A fascination with the undead has a chokehold on America’s mainstream media; you can’t walk into a theatre without seeing fangs on this or that poster or an “I <3 Zombies” written across the chest of a t-shirt. Every other display in a bookstore is laden with survival guides and love stories featuring these monsters. Granted, it is rather close to Halloween, but you catch my drift.
Since it is so close to the beloved holiday, I decided to jump on the bandwagon and pick up a zombie novel. Because they haven’t started sparkling yet.
“World War Z: An Oral History of the Zombie War,” written by Max Brooks, came out in September 2006 and was published by Three Rivers Press.
“World War Z” immediately sets itself apart from other novels because of the formatting; the novel is a collection of interviews of the survivors of the Zombie War that plagued the world for a little over a decade, and still isn’t quite over.
In the introduction, the narrator tells his reader that he was collecting data and felt he shouldn’t have to cut out the personal side of the apocalyptic event, and thusly, he compiled a novel. There are several chapters that divide the war into phases. The novel begins with the section titled “Warnings” that contains interviews of people that witnessed the beginnings of the plague and follows the war to end with “Good-byes,” a section full of small messages of people hopeful for the future, regretting the past, etc.

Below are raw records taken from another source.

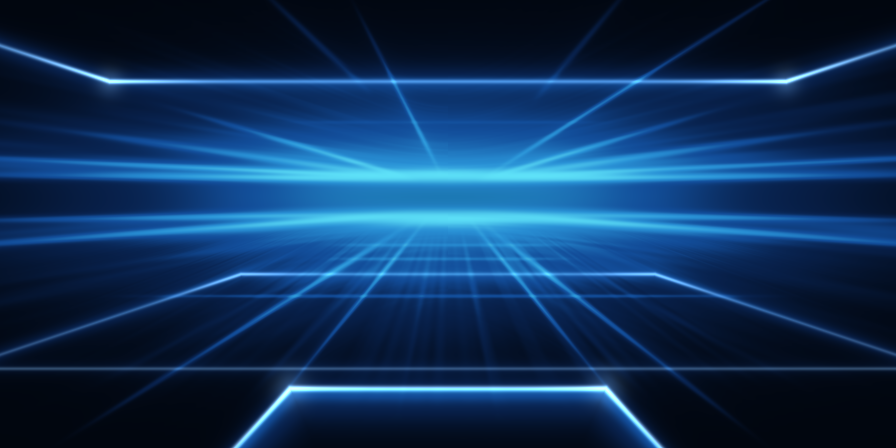
Reproduce this background procedurally as a Shadertoy shader.

```glsl
const vec3 BLACK = vec3(0.004, 0.022, 0.055);
const vec3 NAVY = vec3(0.03, 0.125, 0.29);
const vec3 BLUE = vec3(0.07, 0.30, 0.60);
const vec3 AZURE = vec3(0.16, 0.57, 0.84);
const vec3 CYAN = vec3(0.38, 0.90, 0.98);
const vec3 SILVER = vec3(0.68, 0.84, 0.89);
const vec3 TEAL = vec3(0.10, 0.46, 0.68);

float hash(vec2 p) {
    return fract(sin(dot(p, vec2(41.3, 289.1))) * 4375.5);
}

float noise(vec2 p) {
    vec2 i = floor(p), f = fract(p);
    f = f * f * (3.0 - 2.0 * f);
    return mix(mix(hash(i), hash(i + vec2(1, 0)), f.x),
               mix(hash(i + vec2(0, 1)), hash(i + vec2(1, 1)), f.x), f.y);
}

float bell(float x, float width) {
    return exp(-x * x / (width * width));
}

// x: distance to the segment, y: position along it from 0 to 1
vec2 segment(vec2 p, vec2 a, vec2 b) {
    vec2 ab = b - a;
    float t = clamp(dot(p - a, ab) / dot(ab, ab), 0.0, 1.0);
    return vec2(length(p - a - ab * t), t);
}

float beam(vec2 p, vec2 a, vec2 b, float width) {
    vec2 s = segment(p, a, b);
    float core = bell(s.x, width) + 0.2 * exp(-s.x / (4.0 * width));
    return core * (1.0 - smoothstep(0.3, 1.0, s.y)) * smoothstep(0.0, 0.25, s.y);
}

float frameDistance(vec2 p, vec2 corner, vec2 end) {
    return min(segment(p, vec2(0.0, corner.y), corner).x, segment(p, corner, end).x);
}

float rung(vec2 p, float height, float reach) {
    return bell(p.y - height, 0.004) * (1.0 - smoothstep(0.5 * reach, reach, p.x));
}

// Light band with a crisp inner edge and streaks fanning outward
float lightBand(vec2 p, float h, float seed) {
    float center = bell(p.x, 0.30);
    float slope = h / (sqrt(p.x * p.x + 0.02) + 0.16);
    float streaks = 0.6 * noise(vec2(slope * 32.0 + seed, p.x * 2.0))
                  + 0.4 * noise(vec2(slope * 75.0, p.x * 3.0 + seed));
    float rise = max(h, 0.0);
    float fall = exp(-rise / mix(0.05, 0.034, center)) * smoothstep(-0.016, 0.018, h);
    float fan = streaks * streaks * exp(-rise / 0.11) * smoothstep(0.0, 0.02, h);
    return fall * (0.14 + 0.24 * center) + fan * (0.36 - 0.28 * center);
}

// Compresses strong light so that the bands keep their shading
float softLimit(float v) {
    float over = max(v - 0.55, 0.0);
    return min(v, 0.55) + 0.55 * (1.0 - exp(-over / 0.6));
}

vec3 lightColor(float v) {
    vec3 c = mix(BLACK, NAVY, smoothstep(0.0, 0.24, v));
    c = mix(c, BLUE, smoothstep(0.2, 0.48, v));
    c = mix(c, AZURE, smoothstep(0.44, 0.74, v));
    return mix(c, CYAN, smoothstep(0.68, 0.96, v));
}

void mainImage(out vec4 fragColor, in vec2 fragCoord) {
    vec2 uv = fragCoord / iResolution.xy;
    vec2 p = vec2(2.0 * uv.x - 1.0, uv.y);
    vec2 q = vec2(abs(p.x), p.y);
    float side = step(0.0, p.x);

    // Ambient glow around the horizon
    float dy = p.y - 0.56;
    float light = 0.42 * bell(p.x, 0.50) * bell(dy, 0.19)
                + 0.26 * bell(p.x, 1.0) * bell(dy, 0.36);
    light *= 1.0 - 0.45 * smoothstep(0.80, 0.84, p.y - 0.33 * max(q.x - 0.76, 0.0));

    // Two bright bands with sweeping streaks
    float seed = 17.0 * side;
    light += lightBand(q, p.y - 0.592 - 0.01 * q.x, seed);
    light += lightBand(q, 0.53 - 0.02 * q.x * q.x - p.y, seed + 31.0);
    light += 0.30 * bell(p.x, 0.22) * (bell(p.y - 0.610, 0.013) + bell(p.y - 0.510, 0.016));
    light += 0.32 * beam(q, vec2(0.0, 0.60), vec2(1.5, 0.613), 0.008);
    light += 0.28 * beam(q, vec2(0.05, 0.603), vec2(1.5, 0.668), 0.006);
    light += 0.34 * beam(q, vec2(0.0, 0.528), vec2(1.7, 0.407), 0.008);
    light += 0.24 * beam(q, vec2(0.1, 0.523), vec2(1.6, 0.500), 0.007);
    light += 0.26 * beam(q, vec2(0.06, 0.595), vec2(0.72, 0.79), 0.006);
    light += 0.22 * beam(q, vec2(0.06, 0.60), vec2(1.2, 0.755), 0.008);

    // Rays crossing the ceiling
    light += 0.27 * beam(p, vec2(0.06, 0.59), vec2(0.98, 1.17), 0.005);
    light += 0.24 * beam(p, vec2(-0.01, 0.60), vec2(-0.24, 1.05), 0.005);
    light += 0.13 * beam(p, vec2(-0.16, 0.78), vec2(-0.52, 1.12), 0.007);
    light += 0.12 * beam(p, vec2(0.18, 0.76), vec2(0.50, 1.14), 0.007);

    // Floor rays, rungs and faint ribs
    light += 0.30 * beam(q, vec2(0.04, 0.52), vec2(0.45, 0.02), 0.005);
    light += 0.32 * beam(q, vec2(0.06, 0.515), vec2(mix(0.95, 0.77, side), -0.04), 0.006);
    for (int i = 0; i < 4; i++) {
        float k = float(i);
        vec2 end = vec2(0.12 + 0.38 * k, 0.03 + 0.03 * k);
        light += 0.06 * beam(q, vec2(0.03 + 0.06 * k, 0.48), end, 0.007);
    }
    float floorMask = smoothstep(0.5, 0.42, p.y) * smoothstep(0.05, 0.25, p.y);
    float rib = noise(vec2(p.x / (0.62 - min(p.y, 0.5)) * 22.0, 3.0));
    light += 0.08 * (rib - 0.5) * floorMask * bell(p.x, 0.5);
    light += 0.18 * rung(q, 0.339, 0.80) + 0.12 * rung(q, 0.422, 0.32);
    light += 0.10 * rung(q, 0.453, 0.30) + 0.06 * rung(q, 0.727, 0.40);

    // Frames: ceiling, floor and foreground panel
    vec2 topCorner = vec2(0.755, 0.818);
    vec2 midCorner = vec2(0.462, 0.388);
    vec2 lowCorner = vec2(0.352, 0.133);
    float top = frameDistance(q, topCorner, vec2(1.06, 0.918));
    float mid = frameDistance(q, midCorner, vec2(1.06, 0.188));
    float low = frameDistance(q, lowCorner, vec2(0.50, -0.027));
    light += 0.30 * exp(-top / 0.018) + 0.17 * exp(-mid / 0.012) + 0.24 * exp(-low / 0.018);
    float panelEdge = lowCorner.x + 0.92 * (lowCorner.y - p.y);
    float panel = smoothstep(0.137, 0.129, p.y) * smoothstep(0.008, -0.008, q.x - panelEdge);
    light += panel * 0.42 * exp(-low / 0.05);

    // Silver cores, strongest at the corners
    float topCore = bell(top, 0.005) * (0.32 + 0.60 * bell(length(q - topCorner), 0.16));
    float midCore = bell(mid, 0.004) * (0.20 + 0.40 * bell(length(q - midCorner), 0.12));
    float lowCore = bell(low, 0.006) * (0.70 + 0.30 * bell(length(q - lowCorner), 0.12));
    float seam = bell(p.y - 0.177, 0.004);
    light += 0.10 * exp(-abs(p.y - 0.177) / 0.012);
    vec3 color = lightColor(softLimit(light));
    color = mix(color, TEAL, 0.75 * bell(p.x, 0.3) * bell(dy, 0.024));
    color += SILVER * (topCore + midCore + lowCore + 0.25 * seam);
    color += 0.20 * SILVER * (bell(length(q - topCorner), 0.03) + bell(length(q - lowCorner), 0.04));

    fragColor = vec4(min(color, 1.0), 1.0);
}
```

The interviews are conducted all over the world and the survivors are vastly different from one another, each adding a different perspective and another piece to the chaos that was WWZ. The reader is introduced to prewar drug smugglers, military men and women, and government officials. The narrator interviews a wealthy pharmacist who didn’t lie about how his miracle drug could prevent infection; a young woman who has the mind of a 4-year-old due to post-traumatic stress; and a genius strategist who figured out that the most efficient way to begin saving a country’s population would involve sacrificing half of it.
It may be in poor taste not to mention flaws of a novel during its review, but the ones I noticed were few and far between. The narrator is a little opinionated at times, and there is a nagging question that is never answered, but the stories make up for these little things. And the stories really are the point; Brooks doesn’t bog you down with context or dialects, just honest stories from over 60 individuals that lived through the Z war.
Why you should pick up this book (or perhaps why you shouldn’t): it psychologically freaks you out. Etched in the stories, especially at the beginning, is a fear – the helpless, hopeless fear that comes with not knowing how to fight the threat and having nowhere to run because the threat is everywhere.